Formation and Administration Costs: An important note on the above is that tax advantages may not be enough to offset the other expenses that come with alternative structures. This is particularly evident in the costs that come with forming a corporation, as well as record-keeping requirements, which can also take up valuable time.
Looking Forward: It’s easy to get “caught up in the moment” when first starting a business. Being so focused on getting off the ground can make you forget about the future implications of your decisions. For example, think about what will happen to your business if you decide to sell your share as part of a partnership.
You should also consider what might happen to your business when you’re no longer around to run it. A corporation can be brought down to your family members. The same may not be true for a sole proprietorship or partnership. The bottom line is that your current structure of choice may not suit your needs a few years down the line.
To help you make the right decision, let’s take a deeper look into each structure.
For entrepreneurs who intend to work alone, a sole proprietorship is usually still the best choice. Because your income and expenses are deducted from your personal tax return, you could be able to offset the taxation on income earned from other sources through the losses suffered in your business.
Of course, the other major advantage here is that you maintain complete control over business operations. It’s worth noting, though, that being personally liable for your business means that you’ll be placing your own assets at risk in the event of a business debt or legal claim. Raising money is also a potential challenge.
If you don’t intend on running your business alone, then a partnership will naturally be your next consideration. The advantage here is that partnerships don’t pay taxes on their income, but profits and losses are passed through to individual owners. Partnerships are more expensive to establish, though, namely due to legal and accounting services.
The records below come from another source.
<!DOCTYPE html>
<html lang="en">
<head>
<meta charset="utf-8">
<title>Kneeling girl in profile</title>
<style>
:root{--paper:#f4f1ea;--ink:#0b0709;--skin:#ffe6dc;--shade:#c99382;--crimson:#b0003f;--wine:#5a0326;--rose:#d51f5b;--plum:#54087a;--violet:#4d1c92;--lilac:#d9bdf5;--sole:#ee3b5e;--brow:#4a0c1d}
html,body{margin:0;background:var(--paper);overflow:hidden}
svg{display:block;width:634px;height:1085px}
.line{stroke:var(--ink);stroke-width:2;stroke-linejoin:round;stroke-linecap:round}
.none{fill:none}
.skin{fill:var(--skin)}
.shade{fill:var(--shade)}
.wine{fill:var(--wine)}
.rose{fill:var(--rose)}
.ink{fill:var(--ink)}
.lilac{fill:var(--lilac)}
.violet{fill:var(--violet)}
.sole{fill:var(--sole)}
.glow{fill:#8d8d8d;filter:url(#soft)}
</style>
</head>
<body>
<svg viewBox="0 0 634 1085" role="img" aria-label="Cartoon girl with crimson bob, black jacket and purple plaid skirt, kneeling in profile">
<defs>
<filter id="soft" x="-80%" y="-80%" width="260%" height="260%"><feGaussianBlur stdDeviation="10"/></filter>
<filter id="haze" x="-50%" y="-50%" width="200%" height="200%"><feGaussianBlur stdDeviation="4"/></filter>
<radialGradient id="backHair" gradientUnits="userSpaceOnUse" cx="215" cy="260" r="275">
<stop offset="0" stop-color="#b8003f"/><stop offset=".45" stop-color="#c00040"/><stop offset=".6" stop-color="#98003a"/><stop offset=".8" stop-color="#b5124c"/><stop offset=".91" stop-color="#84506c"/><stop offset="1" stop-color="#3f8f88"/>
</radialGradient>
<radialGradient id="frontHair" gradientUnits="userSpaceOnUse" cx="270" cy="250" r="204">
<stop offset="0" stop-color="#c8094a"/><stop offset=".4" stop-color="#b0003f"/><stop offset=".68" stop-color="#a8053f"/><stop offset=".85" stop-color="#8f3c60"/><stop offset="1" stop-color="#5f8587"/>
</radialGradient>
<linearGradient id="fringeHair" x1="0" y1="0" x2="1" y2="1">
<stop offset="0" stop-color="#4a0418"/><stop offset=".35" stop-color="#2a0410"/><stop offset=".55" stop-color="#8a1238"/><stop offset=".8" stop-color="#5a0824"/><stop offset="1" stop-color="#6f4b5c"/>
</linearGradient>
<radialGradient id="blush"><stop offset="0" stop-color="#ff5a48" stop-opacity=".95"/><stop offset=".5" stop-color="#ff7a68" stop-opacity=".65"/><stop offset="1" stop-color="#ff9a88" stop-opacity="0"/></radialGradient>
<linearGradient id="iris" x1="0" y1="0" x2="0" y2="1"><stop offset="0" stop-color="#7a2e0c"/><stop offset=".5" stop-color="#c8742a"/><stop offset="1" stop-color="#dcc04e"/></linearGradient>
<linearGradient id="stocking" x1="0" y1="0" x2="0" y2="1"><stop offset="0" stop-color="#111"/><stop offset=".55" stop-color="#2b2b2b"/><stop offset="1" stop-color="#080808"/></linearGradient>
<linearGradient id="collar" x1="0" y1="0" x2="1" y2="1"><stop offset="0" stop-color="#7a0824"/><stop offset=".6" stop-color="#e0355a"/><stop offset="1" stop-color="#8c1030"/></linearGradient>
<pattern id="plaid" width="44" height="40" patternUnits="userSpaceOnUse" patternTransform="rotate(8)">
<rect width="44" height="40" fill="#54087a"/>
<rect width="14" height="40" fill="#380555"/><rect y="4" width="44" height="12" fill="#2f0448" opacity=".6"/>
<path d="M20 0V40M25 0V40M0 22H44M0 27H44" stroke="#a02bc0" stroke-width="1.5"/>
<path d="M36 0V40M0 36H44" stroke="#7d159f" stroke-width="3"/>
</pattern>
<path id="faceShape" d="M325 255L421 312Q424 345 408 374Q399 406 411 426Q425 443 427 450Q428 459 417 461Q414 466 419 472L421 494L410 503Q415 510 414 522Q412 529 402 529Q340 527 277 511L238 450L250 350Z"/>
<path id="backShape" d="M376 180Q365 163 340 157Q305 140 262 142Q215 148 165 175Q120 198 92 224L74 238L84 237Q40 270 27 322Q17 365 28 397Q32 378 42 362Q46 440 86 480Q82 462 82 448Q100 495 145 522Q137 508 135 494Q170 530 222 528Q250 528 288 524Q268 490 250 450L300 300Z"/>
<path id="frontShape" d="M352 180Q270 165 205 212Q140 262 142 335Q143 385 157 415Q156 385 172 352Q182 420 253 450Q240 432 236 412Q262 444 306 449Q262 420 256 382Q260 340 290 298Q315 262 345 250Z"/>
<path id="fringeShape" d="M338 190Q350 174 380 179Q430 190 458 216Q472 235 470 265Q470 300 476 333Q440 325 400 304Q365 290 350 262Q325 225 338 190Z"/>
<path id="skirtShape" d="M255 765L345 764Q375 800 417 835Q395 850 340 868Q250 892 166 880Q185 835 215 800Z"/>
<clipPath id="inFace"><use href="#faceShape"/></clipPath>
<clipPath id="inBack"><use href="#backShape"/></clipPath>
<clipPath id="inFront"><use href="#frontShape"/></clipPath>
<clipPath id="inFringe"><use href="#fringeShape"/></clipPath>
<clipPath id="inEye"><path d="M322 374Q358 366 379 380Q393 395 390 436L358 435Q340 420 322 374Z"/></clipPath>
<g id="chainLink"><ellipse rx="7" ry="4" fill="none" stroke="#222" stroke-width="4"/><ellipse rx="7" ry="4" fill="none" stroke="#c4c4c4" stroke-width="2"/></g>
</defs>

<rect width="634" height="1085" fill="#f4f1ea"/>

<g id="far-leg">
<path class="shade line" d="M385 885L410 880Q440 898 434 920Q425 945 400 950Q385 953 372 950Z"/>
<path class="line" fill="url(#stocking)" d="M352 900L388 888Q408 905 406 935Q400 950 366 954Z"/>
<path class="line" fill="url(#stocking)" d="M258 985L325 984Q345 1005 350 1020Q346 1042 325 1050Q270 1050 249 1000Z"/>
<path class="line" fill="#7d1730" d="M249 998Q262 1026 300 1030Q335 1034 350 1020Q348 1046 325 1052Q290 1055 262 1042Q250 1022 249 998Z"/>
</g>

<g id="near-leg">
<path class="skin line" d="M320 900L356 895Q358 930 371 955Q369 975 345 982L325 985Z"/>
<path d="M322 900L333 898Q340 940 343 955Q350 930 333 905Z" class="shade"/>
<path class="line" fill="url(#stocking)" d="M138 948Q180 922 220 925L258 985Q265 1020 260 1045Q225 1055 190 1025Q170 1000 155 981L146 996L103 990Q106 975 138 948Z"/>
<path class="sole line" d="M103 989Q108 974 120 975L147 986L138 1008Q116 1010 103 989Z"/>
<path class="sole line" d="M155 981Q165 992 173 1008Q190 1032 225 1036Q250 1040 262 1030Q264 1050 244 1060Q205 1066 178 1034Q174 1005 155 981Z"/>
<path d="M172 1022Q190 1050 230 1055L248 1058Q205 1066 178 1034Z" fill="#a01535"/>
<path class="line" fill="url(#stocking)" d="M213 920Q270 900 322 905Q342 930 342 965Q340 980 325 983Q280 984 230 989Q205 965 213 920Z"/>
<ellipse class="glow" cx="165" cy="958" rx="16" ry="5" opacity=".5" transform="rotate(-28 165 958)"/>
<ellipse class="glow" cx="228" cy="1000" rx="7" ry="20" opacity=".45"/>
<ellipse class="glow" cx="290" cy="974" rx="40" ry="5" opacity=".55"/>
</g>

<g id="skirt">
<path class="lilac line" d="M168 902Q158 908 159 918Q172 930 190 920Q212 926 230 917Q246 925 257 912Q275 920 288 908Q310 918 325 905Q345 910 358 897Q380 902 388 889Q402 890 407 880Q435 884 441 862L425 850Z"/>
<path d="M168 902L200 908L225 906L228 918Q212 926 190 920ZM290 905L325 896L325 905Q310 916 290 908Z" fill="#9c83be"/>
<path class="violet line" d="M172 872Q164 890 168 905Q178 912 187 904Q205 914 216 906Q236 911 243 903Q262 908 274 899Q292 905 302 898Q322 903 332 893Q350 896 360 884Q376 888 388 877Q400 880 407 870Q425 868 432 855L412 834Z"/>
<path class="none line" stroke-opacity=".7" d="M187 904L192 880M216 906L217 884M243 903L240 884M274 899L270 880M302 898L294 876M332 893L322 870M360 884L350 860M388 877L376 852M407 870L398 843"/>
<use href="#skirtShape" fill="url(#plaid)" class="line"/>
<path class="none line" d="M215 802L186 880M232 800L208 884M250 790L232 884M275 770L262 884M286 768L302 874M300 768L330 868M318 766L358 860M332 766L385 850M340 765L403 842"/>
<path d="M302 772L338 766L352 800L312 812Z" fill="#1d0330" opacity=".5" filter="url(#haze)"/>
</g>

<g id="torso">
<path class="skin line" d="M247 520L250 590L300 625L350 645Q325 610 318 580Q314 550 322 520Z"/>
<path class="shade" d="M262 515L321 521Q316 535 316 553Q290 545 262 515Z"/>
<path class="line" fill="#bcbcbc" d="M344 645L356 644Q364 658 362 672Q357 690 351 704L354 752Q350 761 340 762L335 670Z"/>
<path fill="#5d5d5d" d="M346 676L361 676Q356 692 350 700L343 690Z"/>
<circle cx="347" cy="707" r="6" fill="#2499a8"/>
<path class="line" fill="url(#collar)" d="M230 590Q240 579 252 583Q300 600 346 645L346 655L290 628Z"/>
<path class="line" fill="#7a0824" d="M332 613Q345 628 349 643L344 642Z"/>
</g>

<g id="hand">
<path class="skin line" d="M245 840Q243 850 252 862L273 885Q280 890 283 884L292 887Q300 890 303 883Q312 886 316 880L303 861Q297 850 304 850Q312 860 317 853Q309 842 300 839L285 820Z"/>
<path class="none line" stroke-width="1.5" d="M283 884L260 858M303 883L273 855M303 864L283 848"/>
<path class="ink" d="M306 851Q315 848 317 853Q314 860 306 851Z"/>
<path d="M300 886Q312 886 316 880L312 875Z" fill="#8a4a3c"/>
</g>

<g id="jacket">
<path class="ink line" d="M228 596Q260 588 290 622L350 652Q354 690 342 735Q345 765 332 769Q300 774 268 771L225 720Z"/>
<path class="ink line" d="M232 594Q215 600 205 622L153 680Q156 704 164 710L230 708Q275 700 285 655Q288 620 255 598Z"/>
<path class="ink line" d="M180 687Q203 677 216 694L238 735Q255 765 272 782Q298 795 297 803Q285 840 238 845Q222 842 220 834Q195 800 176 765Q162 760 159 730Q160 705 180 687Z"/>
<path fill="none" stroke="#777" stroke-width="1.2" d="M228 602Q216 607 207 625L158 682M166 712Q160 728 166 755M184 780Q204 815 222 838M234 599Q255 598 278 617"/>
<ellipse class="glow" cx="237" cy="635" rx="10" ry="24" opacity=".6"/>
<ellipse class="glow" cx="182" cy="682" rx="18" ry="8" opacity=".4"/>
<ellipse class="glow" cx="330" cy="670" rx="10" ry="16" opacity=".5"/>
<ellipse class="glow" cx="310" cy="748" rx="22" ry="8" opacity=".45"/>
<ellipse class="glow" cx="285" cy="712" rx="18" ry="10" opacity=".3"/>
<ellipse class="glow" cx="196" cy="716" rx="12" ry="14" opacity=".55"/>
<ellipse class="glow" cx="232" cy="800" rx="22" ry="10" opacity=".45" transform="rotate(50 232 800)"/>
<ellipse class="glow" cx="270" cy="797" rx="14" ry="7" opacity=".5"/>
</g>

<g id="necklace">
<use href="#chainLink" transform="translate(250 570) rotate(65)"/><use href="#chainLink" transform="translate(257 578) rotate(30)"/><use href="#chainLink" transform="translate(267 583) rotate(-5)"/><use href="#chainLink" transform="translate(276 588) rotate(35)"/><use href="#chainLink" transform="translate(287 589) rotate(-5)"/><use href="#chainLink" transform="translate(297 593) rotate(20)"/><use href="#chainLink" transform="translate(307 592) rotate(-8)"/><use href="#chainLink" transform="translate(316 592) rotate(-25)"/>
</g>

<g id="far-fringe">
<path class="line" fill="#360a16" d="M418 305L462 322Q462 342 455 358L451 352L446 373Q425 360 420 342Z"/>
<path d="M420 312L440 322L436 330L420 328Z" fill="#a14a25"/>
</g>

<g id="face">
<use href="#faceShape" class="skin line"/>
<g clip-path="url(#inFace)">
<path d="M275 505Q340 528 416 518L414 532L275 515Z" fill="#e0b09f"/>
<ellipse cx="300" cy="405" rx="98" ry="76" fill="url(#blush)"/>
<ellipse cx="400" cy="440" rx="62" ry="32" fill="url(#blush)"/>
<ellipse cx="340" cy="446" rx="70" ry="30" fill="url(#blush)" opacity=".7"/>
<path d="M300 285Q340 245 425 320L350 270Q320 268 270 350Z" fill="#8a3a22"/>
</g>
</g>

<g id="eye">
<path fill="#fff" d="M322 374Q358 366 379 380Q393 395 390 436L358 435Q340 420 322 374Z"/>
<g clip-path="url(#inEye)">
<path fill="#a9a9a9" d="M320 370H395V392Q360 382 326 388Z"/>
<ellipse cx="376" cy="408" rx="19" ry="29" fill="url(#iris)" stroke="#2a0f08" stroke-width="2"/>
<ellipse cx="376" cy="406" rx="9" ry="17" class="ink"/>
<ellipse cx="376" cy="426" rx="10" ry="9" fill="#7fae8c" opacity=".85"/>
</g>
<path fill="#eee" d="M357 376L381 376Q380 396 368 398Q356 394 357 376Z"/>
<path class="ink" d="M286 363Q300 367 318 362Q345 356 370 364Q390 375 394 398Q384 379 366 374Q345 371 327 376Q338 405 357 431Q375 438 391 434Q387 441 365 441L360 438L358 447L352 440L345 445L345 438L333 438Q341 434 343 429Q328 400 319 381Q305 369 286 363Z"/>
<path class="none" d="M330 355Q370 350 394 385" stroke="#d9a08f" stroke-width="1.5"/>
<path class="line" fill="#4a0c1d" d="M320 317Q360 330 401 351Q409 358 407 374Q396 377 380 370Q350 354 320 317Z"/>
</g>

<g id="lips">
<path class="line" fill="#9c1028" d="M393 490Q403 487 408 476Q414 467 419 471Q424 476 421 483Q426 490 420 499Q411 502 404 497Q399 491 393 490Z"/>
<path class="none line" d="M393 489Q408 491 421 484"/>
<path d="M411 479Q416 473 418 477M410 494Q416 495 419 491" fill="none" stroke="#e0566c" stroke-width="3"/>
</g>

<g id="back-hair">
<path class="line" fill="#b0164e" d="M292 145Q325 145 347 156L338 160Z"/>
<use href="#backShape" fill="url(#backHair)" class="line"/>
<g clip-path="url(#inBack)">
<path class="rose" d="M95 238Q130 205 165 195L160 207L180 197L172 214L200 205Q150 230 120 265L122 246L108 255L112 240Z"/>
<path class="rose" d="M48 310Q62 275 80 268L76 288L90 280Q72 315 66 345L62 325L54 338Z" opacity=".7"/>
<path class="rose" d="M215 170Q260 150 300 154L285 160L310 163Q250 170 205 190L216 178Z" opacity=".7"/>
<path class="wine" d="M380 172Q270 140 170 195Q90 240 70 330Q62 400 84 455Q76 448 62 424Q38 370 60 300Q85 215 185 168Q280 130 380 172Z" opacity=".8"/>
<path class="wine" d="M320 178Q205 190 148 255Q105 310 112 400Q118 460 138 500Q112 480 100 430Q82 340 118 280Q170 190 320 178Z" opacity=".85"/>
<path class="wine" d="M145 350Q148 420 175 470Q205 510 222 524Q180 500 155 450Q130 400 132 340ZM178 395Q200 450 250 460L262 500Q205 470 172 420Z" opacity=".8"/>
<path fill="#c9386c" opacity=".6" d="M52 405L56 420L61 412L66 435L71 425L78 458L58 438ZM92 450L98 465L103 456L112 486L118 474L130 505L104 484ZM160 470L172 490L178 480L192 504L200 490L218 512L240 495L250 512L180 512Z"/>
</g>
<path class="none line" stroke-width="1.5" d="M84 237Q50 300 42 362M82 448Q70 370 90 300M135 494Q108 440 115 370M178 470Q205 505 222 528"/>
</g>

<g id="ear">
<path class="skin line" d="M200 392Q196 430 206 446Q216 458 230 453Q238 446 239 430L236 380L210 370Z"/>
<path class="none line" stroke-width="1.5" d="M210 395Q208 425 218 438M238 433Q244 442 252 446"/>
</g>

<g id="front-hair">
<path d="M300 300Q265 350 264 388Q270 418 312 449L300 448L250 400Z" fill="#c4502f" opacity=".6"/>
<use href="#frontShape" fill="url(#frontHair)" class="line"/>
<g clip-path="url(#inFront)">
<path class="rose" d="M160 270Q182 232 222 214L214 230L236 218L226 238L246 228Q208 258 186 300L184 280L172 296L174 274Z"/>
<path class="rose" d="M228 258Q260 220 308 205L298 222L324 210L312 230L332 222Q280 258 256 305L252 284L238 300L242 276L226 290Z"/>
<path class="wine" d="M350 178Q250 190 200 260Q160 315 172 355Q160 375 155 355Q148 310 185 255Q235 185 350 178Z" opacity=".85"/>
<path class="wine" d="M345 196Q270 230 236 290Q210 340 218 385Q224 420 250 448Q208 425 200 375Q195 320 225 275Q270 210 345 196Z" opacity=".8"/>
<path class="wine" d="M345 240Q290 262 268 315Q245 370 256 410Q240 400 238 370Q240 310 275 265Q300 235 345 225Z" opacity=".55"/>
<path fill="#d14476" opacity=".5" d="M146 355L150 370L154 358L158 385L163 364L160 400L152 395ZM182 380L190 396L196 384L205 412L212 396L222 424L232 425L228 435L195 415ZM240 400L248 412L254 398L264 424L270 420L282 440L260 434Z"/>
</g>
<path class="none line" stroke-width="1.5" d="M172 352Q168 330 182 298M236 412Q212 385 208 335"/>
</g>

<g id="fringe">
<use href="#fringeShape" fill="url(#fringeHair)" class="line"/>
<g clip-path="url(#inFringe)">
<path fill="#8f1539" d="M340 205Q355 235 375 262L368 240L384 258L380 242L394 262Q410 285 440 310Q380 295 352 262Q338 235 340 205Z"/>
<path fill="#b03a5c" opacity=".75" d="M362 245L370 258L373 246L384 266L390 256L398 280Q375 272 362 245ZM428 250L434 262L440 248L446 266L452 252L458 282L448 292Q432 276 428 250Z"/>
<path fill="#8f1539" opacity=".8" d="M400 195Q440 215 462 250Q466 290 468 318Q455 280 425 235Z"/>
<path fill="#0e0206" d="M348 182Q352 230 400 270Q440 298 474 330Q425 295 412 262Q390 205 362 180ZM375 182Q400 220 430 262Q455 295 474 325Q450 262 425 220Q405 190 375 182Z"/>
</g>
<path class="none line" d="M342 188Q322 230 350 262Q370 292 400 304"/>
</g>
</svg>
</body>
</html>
Being an independent legal entity, corporations are more complex than other structures. As a result, you’ll have to deal with a unique set of challenges and expenses that come with tax and regulatory compliance. On the other hand, there is the benefit that comes with liability protection. This ultimately comes down to weighing up the costs.
An LLC is the best structure for tax purposes. You also enjoy a greater level of liability protection, but without the increased costs of double taxation. You can further build on this if you start an LLC in Texas or another “tax haven” state. If you’re looking for an in-depth guide on the topic, be sure to check out these tips to start an LLC in said state.
The linked resource provides a wealth of information on everything you need to know about how to start an LLC in Texas. This includes valuable advice on choosing your business name, filing the necessary paperwork, forming your Texas LLC, creating an opening agreement and much more. There are also some vital points on handling your taxes.
As mentioned earlier, your best bet is to do some thorough research on each business structure before making your final decision. But even at this point, it would be wise to consult an experienced professional for further advice. Many business owners that chose the wrong structure regretted not asking someone for guidance when starting off.
Spending some time on choosing the right business structure is a worthwhile endeavor. By making the right decision, you can benefit from lower expenses and less complications moving forward. What’s more is that in the long run, your family may also benefit from your entrepreneurial successes when you’re no longer around.